We are all aware of the Stinky Feet effect, in which human skin odors attract female anophelines in a dark bedroom. And to many of us, this suggests that we should wash our feet before going to bed.
Now, Mescher of ETH Zurich, De Moraes and others - in a recent article in Proc. of the National Academy - indicated that mice infected with Plasmodia are more attractive to anophelines than ordinary mice. SO
If this evolved as a durable trait in anopheline mosquitoes, it means it conferred either a survival advantage, or a reproductive advantage to the mosquito.
1. It is hard to see how it would give females a survival advantage to pick up an infection, but
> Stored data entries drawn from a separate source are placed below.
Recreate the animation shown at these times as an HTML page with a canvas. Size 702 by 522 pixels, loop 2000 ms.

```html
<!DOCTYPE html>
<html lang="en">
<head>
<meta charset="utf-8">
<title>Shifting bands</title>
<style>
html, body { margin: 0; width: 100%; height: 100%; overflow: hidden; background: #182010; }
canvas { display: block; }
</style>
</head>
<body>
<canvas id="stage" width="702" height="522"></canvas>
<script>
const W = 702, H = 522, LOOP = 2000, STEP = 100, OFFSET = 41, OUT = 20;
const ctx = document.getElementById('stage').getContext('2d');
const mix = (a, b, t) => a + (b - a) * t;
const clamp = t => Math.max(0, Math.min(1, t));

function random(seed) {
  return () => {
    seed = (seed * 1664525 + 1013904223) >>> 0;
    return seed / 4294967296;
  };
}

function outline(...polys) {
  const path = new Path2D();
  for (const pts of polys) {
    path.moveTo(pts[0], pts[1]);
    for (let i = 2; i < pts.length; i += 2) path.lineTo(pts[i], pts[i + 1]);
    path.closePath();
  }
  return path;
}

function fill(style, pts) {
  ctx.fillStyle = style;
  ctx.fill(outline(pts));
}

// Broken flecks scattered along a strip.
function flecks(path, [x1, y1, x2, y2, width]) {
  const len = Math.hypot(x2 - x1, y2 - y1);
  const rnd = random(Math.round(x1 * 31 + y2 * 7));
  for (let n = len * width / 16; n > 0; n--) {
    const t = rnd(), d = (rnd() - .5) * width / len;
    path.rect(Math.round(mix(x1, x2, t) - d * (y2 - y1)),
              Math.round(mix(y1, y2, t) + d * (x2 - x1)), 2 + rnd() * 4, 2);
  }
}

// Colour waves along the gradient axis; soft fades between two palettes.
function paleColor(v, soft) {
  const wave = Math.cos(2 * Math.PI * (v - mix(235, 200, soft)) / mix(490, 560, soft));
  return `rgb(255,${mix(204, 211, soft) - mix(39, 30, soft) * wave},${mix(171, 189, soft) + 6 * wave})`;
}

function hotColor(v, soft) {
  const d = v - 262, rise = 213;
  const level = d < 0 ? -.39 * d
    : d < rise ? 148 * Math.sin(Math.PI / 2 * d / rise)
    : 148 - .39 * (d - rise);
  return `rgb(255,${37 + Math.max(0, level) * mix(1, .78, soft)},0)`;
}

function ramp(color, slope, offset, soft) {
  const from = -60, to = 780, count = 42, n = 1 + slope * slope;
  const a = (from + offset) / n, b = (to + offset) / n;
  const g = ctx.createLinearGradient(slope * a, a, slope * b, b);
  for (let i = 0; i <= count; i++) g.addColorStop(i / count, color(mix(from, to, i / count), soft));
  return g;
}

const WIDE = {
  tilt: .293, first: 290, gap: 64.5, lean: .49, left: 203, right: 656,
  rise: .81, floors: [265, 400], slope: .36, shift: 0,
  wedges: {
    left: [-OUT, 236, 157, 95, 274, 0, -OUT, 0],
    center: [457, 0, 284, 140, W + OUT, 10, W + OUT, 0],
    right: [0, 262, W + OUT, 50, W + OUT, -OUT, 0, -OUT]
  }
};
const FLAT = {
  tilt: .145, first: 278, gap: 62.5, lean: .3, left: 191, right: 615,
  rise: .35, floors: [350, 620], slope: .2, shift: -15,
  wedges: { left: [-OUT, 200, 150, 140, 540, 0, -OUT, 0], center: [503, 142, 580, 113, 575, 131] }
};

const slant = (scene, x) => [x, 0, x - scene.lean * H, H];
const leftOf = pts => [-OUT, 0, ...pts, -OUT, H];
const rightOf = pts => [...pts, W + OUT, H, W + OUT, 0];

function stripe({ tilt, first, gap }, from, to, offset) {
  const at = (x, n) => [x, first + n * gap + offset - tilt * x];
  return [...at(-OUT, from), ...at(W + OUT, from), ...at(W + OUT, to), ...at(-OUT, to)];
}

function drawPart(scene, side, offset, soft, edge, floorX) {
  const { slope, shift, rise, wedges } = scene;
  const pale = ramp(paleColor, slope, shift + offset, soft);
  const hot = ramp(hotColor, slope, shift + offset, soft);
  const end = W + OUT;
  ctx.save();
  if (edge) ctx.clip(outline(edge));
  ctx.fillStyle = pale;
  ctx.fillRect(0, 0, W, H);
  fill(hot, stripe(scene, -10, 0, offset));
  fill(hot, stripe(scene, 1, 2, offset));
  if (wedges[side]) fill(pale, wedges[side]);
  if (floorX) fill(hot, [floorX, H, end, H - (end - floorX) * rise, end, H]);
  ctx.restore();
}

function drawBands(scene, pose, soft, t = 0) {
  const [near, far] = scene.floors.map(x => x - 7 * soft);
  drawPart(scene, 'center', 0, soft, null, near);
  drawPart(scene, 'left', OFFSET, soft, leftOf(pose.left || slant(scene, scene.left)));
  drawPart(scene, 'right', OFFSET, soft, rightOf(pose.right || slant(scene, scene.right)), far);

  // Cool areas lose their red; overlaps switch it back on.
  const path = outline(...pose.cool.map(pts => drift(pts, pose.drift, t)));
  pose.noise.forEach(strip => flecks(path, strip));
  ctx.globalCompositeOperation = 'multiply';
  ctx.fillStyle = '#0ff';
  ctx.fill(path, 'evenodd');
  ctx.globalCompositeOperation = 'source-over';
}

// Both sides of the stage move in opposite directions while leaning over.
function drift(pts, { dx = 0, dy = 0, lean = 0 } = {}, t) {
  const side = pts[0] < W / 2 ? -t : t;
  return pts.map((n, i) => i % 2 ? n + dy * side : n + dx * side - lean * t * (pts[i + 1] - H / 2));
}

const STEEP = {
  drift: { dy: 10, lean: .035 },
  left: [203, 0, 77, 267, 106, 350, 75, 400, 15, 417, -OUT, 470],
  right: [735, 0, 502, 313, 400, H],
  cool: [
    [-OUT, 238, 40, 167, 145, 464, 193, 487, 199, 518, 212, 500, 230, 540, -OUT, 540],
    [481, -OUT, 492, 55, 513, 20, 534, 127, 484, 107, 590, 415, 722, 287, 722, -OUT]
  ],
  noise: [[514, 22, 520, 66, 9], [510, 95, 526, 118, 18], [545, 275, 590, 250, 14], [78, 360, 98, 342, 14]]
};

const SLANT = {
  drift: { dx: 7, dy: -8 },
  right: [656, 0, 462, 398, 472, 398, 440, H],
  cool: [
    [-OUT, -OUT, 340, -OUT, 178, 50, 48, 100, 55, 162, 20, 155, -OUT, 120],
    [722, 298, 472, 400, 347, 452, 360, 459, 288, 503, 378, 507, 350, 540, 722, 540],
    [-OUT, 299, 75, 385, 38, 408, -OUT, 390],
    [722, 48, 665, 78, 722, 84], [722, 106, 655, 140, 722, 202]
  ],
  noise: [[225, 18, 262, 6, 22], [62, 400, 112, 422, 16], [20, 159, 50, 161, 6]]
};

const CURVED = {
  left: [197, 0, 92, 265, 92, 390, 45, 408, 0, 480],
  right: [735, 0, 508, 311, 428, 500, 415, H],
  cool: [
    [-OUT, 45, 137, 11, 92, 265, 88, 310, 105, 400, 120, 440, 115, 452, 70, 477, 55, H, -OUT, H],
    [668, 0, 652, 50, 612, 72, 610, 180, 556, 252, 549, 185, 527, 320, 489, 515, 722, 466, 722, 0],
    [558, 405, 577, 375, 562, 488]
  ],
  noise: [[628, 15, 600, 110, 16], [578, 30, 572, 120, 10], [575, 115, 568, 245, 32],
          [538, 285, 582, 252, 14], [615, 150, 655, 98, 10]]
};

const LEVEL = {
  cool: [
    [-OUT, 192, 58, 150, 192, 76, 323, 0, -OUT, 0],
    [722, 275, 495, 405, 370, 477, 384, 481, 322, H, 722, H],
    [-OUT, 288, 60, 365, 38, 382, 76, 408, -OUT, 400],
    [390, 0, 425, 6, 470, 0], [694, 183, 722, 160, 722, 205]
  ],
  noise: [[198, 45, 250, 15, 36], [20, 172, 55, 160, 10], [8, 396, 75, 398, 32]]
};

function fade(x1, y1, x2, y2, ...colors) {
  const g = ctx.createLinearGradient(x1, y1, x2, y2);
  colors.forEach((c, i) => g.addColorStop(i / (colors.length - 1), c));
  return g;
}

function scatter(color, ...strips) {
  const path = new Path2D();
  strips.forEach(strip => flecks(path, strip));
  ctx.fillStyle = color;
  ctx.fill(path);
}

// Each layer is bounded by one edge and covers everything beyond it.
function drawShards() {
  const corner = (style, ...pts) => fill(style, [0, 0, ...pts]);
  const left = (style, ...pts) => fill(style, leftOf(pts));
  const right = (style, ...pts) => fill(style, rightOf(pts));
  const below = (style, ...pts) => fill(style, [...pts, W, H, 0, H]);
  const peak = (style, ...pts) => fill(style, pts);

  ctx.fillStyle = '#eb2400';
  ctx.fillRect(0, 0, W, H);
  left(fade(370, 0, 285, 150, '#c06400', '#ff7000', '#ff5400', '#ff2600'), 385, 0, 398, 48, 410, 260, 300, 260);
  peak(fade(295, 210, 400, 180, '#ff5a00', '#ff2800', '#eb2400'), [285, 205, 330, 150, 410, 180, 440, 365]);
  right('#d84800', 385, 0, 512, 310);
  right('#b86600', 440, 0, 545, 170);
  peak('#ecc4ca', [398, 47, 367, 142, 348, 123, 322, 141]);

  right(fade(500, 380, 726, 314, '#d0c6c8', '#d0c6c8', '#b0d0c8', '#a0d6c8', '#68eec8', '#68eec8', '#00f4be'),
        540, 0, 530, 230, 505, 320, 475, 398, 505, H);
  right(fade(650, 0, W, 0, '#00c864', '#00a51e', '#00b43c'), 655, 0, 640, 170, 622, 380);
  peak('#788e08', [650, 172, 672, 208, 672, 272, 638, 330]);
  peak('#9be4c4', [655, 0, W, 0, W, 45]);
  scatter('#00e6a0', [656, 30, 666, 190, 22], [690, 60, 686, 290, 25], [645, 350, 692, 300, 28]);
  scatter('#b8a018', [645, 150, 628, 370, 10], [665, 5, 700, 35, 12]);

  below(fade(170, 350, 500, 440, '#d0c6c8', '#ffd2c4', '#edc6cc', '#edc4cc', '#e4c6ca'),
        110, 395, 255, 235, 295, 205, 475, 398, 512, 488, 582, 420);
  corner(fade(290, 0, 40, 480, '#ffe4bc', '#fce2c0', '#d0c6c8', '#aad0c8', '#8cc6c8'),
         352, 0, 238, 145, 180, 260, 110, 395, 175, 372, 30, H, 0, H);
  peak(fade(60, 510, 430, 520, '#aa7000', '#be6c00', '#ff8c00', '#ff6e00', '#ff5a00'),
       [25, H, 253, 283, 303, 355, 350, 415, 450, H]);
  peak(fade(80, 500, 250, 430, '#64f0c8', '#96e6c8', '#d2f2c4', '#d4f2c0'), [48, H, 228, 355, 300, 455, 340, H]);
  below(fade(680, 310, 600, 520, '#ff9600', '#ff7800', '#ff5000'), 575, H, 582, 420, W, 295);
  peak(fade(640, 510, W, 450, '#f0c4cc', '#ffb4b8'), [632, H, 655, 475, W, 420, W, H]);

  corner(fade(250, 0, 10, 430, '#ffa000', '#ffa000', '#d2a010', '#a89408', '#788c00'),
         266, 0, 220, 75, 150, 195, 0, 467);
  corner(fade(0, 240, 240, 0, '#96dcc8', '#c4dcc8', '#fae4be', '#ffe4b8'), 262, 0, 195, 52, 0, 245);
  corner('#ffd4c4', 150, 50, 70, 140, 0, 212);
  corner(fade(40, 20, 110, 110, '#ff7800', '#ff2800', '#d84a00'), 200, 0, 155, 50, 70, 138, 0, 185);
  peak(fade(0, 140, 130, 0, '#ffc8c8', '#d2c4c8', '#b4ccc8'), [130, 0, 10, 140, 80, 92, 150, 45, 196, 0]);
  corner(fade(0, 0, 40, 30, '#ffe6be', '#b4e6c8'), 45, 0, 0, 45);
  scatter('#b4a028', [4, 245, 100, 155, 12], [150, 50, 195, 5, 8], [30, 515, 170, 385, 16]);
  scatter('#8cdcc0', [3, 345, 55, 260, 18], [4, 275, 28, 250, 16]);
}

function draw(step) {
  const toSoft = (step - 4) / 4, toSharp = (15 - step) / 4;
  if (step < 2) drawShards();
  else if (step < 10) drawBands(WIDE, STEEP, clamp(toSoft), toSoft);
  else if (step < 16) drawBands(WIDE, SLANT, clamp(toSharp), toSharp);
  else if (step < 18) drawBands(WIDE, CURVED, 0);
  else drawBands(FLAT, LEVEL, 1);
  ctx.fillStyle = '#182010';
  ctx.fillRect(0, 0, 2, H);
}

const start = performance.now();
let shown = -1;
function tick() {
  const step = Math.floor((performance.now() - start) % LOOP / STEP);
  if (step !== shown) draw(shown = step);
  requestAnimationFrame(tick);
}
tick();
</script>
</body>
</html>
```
2. It might easily give a reproductive advantage because it means the female mosquito has an extra signal to help her locate her bloodmeal in this dark room, and thus would lay eggs more often than females which could not find a meal.
It would be interesting to determine whether nightly washing of our feet would also take away the female mosquitoes advantage, and cause her to go hungry. Could foot-washing be as useful as a bednet?
And maybe a slight perfume made of neem tree oil or eucalyptus oil would be the clincher. Perfume instead of a repellent, because perfumes are attractive for people, although maybe repellent for mosquitoes. You never know!
Bill - an engineer